The following paintings are three of a series that I am highlighting at this Art Show. The series started in 2018 and aims to capture the uniqueness of the relationship between each pet and their owner.  A portion of the profit from the sale of commissioned paintings in this series will be donated to a local animal charity or agreed-upon animal charity of the purchaser’s choice.
'Behind the House, Across the Street'
This painting is looking down the Devon Street trail, that the Rotary Club developed last year. Three different home owner's planted flowers to enhance the trail. Thank you to all developers and maintainers of the trail. And a special thank you Barb, my neighbour and her dog for posing. 

'Running Partner'
This beautiful dog and his 'Mom' share a love of going for a run and/or walk together. Living where they do, they visit some pretty spectacular scenery.

'Waiting for a Breeze'
Bruce has many adventures with his owner and this year learning to ride on a sailboat was one of the them. Sailing on Kootenay lake, what could be better?

Textile Cards
At the show, there will be some of my Christmas and winter themed textile cards. I was in the dye pots last week and tried painting cardinals for the first time. The process starts by painting with dyes onto fabric. Later in the process, I thread sketch some details. 
Cardinal's all in a row. They will be cut for individual card tops.

Here are six night skies painted with dyes. You can just see the 'plate' pallet with the dark blue dye on it. Note the lower left card in the photo below. Can you see which one got a rabbit thread sketched on it? Even though I often paint a few images at once, they are all created with variety.
Textile cards for the winter season.

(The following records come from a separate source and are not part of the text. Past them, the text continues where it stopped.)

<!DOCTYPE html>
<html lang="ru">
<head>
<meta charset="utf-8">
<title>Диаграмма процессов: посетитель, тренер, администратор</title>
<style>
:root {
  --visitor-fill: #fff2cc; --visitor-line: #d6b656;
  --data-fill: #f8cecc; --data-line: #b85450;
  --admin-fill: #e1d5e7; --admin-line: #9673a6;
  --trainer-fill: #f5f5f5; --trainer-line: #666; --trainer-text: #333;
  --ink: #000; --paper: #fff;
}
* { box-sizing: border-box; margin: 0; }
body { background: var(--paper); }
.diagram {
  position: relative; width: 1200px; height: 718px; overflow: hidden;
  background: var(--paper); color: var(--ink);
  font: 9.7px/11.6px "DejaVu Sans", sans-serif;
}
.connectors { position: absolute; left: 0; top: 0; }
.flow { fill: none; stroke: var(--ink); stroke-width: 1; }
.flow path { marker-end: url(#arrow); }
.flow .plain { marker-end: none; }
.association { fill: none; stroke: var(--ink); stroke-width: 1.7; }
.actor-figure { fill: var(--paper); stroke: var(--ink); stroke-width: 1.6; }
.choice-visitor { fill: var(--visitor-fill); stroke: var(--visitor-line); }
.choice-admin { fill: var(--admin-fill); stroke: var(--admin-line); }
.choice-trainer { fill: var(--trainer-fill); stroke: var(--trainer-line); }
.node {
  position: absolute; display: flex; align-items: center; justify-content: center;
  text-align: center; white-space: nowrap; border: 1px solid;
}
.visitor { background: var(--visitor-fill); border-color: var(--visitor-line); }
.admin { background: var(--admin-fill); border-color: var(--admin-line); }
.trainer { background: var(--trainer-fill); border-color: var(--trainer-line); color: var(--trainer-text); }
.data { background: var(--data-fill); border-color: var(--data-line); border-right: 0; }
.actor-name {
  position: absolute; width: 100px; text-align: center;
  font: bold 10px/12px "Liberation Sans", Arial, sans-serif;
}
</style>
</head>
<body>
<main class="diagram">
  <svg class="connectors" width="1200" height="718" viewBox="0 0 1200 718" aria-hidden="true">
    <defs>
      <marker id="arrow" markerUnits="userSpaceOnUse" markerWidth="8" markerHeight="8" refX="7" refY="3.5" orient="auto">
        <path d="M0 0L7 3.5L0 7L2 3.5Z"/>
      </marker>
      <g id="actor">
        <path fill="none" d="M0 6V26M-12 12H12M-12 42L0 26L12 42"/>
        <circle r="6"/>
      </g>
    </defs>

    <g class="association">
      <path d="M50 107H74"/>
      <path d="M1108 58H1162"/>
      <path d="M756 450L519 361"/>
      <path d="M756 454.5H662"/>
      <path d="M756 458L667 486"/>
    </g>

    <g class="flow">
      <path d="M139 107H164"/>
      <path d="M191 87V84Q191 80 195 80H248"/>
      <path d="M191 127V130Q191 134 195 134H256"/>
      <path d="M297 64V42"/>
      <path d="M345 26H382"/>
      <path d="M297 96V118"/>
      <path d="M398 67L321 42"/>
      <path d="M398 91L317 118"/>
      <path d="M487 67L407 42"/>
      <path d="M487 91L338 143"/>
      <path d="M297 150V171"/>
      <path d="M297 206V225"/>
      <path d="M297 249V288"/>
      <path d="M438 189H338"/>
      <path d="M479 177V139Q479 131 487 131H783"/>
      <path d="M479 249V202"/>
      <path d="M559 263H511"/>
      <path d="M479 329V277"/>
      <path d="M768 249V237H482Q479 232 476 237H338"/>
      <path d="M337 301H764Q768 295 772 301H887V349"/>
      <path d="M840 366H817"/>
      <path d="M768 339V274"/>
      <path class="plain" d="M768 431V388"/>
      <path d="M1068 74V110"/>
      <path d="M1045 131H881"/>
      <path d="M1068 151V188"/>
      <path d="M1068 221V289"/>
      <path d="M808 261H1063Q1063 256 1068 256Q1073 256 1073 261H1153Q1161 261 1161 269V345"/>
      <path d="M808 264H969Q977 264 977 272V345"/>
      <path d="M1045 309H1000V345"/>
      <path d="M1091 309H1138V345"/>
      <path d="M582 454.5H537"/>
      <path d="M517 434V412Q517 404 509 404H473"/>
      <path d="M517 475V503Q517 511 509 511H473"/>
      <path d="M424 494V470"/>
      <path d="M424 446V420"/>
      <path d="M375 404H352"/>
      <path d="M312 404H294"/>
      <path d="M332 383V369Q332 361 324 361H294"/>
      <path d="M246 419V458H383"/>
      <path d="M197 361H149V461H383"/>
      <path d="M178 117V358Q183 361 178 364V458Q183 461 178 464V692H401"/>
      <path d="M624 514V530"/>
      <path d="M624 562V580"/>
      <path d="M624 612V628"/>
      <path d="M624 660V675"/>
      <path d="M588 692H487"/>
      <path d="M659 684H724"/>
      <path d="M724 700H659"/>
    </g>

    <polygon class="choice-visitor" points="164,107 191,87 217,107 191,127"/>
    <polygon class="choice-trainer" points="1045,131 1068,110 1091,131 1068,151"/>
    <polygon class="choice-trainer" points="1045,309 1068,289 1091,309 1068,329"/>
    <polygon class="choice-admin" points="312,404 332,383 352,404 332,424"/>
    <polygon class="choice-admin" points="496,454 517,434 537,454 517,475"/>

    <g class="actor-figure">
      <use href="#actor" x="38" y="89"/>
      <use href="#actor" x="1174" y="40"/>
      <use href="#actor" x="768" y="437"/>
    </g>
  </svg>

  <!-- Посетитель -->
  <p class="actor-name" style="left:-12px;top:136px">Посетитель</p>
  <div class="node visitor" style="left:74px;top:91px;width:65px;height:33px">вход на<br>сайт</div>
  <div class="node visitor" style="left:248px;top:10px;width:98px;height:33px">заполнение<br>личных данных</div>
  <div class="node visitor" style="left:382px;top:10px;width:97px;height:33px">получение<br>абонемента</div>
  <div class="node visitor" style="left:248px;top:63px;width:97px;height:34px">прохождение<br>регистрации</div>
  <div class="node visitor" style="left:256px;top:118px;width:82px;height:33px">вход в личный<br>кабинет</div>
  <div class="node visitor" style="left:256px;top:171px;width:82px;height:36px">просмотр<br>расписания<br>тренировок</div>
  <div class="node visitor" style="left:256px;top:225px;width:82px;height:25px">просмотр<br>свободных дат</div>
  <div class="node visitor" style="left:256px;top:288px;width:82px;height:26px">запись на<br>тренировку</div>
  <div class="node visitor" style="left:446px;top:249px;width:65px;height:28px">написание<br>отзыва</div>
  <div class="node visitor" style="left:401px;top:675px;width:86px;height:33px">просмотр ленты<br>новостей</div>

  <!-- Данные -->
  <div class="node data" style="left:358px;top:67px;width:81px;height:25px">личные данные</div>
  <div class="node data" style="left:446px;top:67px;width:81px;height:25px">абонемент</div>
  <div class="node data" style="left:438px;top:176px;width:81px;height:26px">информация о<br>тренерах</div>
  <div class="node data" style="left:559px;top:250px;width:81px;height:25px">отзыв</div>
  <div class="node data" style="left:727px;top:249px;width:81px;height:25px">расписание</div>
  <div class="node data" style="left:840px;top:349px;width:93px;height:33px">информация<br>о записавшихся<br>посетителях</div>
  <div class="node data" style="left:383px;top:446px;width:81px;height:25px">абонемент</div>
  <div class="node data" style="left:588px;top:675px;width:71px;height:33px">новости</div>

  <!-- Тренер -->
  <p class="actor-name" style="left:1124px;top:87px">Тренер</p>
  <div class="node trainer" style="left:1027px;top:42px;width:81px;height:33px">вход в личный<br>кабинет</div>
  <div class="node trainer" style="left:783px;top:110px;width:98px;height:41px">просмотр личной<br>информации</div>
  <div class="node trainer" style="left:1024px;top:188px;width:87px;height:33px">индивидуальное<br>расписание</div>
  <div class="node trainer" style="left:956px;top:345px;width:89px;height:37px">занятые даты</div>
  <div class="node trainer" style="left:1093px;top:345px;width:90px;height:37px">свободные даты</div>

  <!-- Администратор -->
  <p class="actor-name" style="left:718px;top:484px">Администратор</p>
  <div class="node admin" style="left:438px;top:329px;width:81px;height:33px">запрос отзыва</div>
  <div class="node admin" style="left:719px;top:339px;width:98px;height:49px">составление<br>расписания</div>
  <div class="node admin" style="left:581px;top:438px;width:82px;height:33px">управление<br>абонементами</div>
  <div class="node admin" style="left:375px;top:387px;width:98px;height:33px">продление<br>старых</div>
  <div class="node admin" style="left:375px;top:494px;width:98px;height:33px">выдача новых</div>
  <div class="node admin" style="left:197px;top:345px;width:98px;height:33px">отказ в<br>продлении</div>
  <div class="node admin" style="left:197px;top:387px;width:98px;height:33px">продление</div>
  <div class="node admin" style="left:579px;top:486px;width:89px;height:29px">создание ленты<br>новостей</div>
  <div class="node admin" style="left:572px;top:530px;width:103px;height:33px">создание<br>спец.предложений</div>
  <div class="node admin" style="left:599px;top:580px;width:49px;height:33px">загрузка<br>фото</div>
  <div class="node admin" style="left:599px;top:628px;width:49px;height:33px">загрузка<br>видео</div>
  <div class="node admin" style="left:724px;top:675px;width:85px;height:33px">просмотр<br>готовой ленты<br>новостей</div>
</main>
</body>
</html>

In the Creston Valley, people often skate on Duck Lake and that's where I draw my inspiration for the skater's from.

The textile cards make a gift and card in one as they fit perfectly in a 5 X 7" frame.

Wednesday, November 7, 2018

Watercolour Painting for the 'Trails for Creston Valley Society'

Recently the Creston Trail Society was fund raising to purchase a riverside property for a park. In the initial stages of fund raising, when I offered my artistic services, the Society members asked me to create a painting that could be used as a poster to track the fund raising efforts. They had a few specific things they wanted which I incorporated. The right side was left quite bare to accommodate the fundraising numbers that were to be added. The painting was copied and laminated which worked very well for adding on slips of paper with amounts of the goal to be reached and the fund raising efforts to date. 

The painting was also used on the cover of the 'I love Creston' magazine!

The poster on the table of one of the fund raisers.

The painting continued to be used for additional posters even after the property was purchased. The graphic designer did a great job in adding the texted to the scanned painting.

Another great poster.

The painting was also used for 75 Thank You cards.

And the local bakery made a cake for a celebration at the purchased property. What a great project to be involved in. Look here for more information Trails for Creston Valley Society